··· Records to use ···

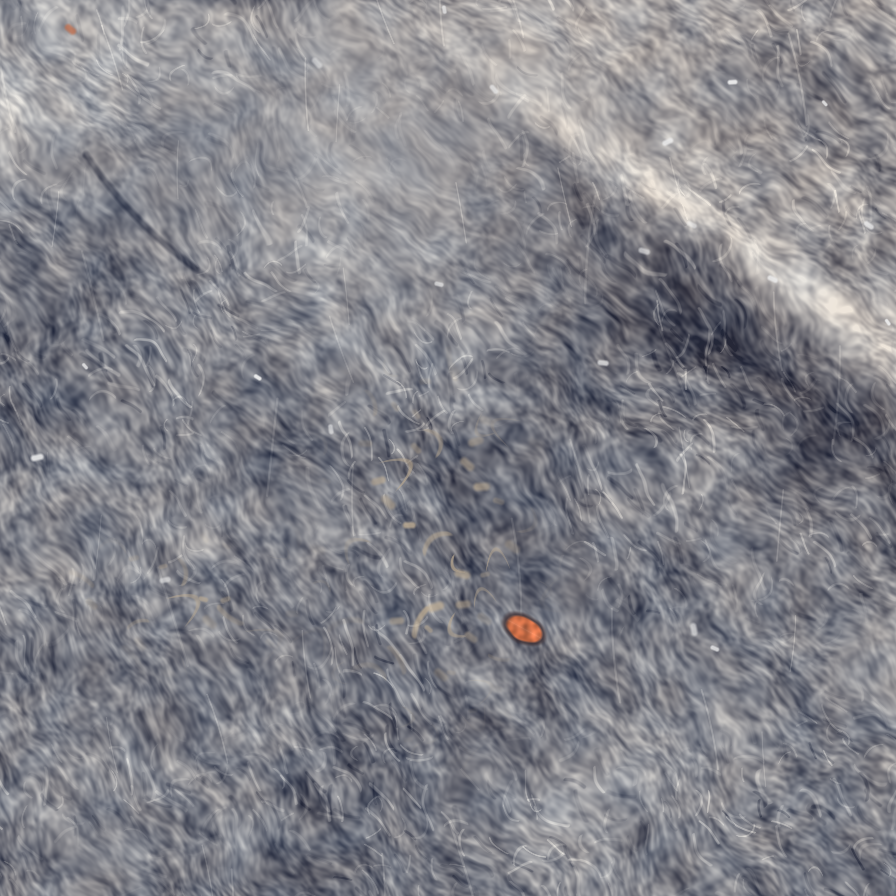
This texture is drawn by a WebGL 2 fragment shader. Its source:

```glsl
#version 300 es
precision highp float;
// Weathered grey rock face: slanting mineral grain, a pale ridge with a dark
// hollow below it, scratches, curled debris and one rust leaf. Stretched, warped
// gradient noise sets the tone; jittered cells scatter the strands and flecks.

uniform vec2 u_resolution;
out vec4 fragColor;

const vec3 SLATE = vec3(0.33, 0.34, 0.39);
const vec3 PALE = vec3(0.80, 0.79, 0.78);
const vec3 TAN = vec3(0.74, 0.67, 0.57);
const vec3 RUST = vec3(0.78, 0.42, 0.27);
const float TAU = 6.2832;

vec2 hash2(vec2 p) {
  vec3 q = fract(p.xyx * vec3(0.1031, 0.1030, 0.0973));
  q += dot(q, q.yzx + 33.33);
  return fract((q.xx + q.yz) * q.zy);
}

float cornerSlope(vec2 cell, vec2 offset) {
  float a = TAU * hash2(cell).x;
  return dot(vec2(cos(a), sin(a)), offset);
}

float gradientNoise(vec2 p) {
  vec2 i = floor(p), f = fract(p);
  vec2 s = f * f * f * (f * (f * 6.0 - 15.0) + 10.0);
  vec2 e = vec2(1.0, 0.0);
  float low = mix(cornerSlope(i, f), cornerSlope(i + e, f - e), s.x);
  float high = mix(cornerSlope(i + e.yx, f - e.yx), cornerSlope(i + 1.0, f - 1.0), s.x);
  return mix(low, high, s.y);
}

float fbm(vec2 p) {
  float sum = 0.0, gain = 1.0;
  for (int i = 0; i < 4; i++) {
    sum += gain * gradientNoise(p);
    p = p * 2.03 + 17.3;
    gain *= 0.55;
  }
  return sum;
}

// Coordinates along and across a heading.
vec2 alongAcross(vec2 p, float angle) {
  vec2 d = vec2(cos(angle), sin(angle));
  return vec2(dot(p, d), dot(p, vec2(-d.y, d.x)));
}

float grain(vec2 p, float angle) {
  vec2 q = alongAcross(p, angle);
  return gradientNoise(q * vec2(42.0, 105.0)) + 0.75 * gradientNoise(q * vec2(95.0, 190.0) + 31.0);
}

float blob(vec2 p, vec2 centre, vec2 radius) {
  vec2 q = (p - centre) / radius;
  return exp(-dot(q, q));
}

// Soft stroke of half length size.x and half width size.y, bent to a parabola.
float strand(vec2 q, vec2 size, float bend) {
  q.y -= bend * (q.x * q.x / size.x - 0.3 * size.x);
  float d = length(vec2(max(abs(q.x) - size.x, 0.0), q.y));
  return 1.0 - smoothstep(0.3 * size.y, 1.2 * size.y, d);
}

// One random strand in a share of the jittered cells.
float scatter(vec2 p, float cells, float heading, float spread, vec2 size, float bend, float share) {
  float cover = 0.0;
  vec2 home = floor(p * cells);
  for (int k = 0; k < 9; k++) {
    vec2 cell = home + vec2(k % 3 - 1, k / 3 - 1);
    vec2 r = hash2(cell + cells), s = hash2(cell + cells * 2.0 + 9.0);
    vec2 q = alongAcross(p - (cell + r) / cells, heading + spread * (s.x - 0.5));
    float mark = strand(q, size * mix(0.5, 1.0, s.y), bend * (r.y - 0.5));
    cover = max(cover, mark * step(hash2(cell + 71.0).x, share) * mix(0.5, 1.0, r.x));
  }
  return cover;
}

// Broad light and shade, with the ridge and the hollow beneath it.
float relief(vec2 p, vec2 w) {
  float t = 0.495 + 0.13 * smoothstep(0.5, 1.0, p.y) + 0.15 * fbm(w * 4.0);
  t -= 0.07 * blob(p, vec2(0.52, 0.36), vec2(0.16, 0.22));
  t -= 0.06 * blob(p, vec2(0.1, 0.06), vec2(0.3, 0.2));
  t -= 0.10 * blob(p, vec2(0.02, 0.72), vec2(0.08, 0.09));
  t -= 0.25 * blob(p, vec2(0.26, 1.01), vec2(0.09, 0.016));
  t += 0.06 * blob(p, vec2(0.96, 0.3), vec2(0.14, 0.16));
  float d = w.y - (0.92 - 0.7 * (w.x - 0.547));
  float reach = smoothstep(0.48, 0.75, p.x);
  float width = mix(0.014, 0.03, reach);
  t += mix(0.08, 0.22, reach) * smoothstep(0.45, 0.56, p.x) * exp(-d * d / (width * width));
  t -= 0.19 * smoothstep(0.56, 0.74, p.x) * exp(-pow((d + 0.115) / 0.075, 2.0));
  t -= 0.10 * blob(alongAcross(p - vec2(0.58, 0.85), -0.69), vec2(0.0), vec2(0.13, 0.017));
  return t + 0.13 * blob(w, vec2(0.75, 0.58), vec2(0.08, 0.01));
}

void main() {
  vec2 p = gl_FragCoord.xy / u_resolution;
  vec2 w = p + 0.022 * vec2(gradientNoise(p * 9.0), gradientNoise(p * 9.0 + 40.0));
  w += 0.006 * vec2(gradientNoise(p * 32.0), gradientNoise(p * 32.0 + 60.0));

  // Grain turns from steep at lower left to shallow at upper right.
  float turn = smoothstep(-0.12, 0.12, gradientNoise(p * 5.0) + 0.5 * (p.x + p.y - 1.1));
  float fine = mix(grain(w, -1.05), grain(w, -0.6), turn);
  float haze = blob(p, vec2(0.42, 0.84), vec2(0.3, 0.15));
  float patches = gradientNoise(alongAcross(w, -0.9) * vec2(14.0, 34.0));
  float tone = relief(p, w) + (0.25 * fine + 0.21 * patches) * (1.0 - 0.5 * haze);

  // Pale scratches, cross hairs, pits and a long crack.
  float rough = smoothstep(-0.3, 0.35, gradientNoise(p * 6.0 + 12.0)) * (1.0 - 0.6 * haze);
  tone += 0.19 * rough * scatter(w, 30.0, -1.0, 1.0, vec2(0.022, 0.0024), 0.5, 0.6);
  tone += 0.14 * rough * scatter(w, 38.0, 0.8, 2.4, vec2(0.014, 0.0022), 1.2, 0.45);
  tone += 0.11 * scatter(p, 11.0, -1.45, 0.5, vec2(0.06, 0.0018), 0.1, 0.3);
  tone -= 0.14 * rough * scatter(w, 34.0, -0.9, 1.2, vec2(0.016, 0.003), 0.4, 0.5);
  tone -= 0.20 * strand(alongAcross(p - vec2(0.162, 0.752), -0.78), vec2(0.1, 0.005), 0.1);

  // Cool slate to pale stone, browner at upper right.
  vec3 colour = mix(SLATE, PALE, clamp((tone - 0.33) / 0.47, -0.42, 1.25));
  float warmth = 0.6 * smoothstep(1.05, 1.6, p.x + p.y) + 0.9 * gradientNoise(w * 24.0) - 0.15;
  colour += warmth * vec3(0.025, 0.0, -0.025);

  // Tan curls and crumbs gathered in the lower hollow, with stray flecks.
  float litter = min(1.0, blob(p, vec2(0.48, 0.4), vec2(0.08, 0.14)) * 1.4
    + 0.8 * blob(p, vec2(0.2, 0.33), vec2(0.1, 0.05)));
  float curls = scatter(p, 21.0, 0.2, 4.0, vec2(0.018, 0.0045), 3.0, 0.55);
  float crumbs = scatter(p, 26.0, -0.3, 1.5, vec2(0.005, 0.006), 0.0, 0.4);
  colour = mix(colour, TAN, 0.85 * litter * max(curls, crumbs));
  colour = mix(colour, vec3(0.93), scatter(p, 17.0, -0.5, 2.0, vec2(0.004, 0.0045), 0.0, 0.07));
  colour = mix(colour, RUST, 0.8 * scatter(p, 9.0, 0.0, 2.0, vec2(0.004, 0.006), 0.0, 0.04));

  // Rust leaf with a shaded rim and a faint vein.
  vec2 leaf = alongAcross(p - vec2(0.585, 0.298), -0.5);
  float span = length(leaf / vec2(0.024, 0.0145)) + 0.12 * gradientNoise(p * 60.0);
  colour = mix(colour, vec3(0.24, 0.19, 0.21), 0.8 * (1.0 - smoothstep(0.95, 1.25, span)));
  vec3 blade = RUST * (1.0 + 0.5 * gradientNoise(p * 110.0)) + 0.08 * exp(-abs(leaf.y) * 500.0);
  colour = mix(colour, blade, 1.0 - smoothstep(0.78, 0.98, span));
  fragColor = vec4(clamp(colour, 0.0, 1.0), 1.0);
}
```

···

▶ _Work order_
List each line of the entries that holds the string "cells".

▶ _Result for this exercise_
// gradient noise sets the tone; jittered cells scatter the strands and flecks.
// One random strand in a share of the jittered cells.
float scatter(vec2 p, float cells, float heading, float spread, vec2 size, float bend, float share) {
  vec2 home = floor(p * cells);
    vec2 r = hash2(cell + cells), s = hash2(cell + cells * 2.0 + 9.0);
    vec2 q = alongAcross(p - (cell + r) / cells, heading + spread * (s.x - 0.5));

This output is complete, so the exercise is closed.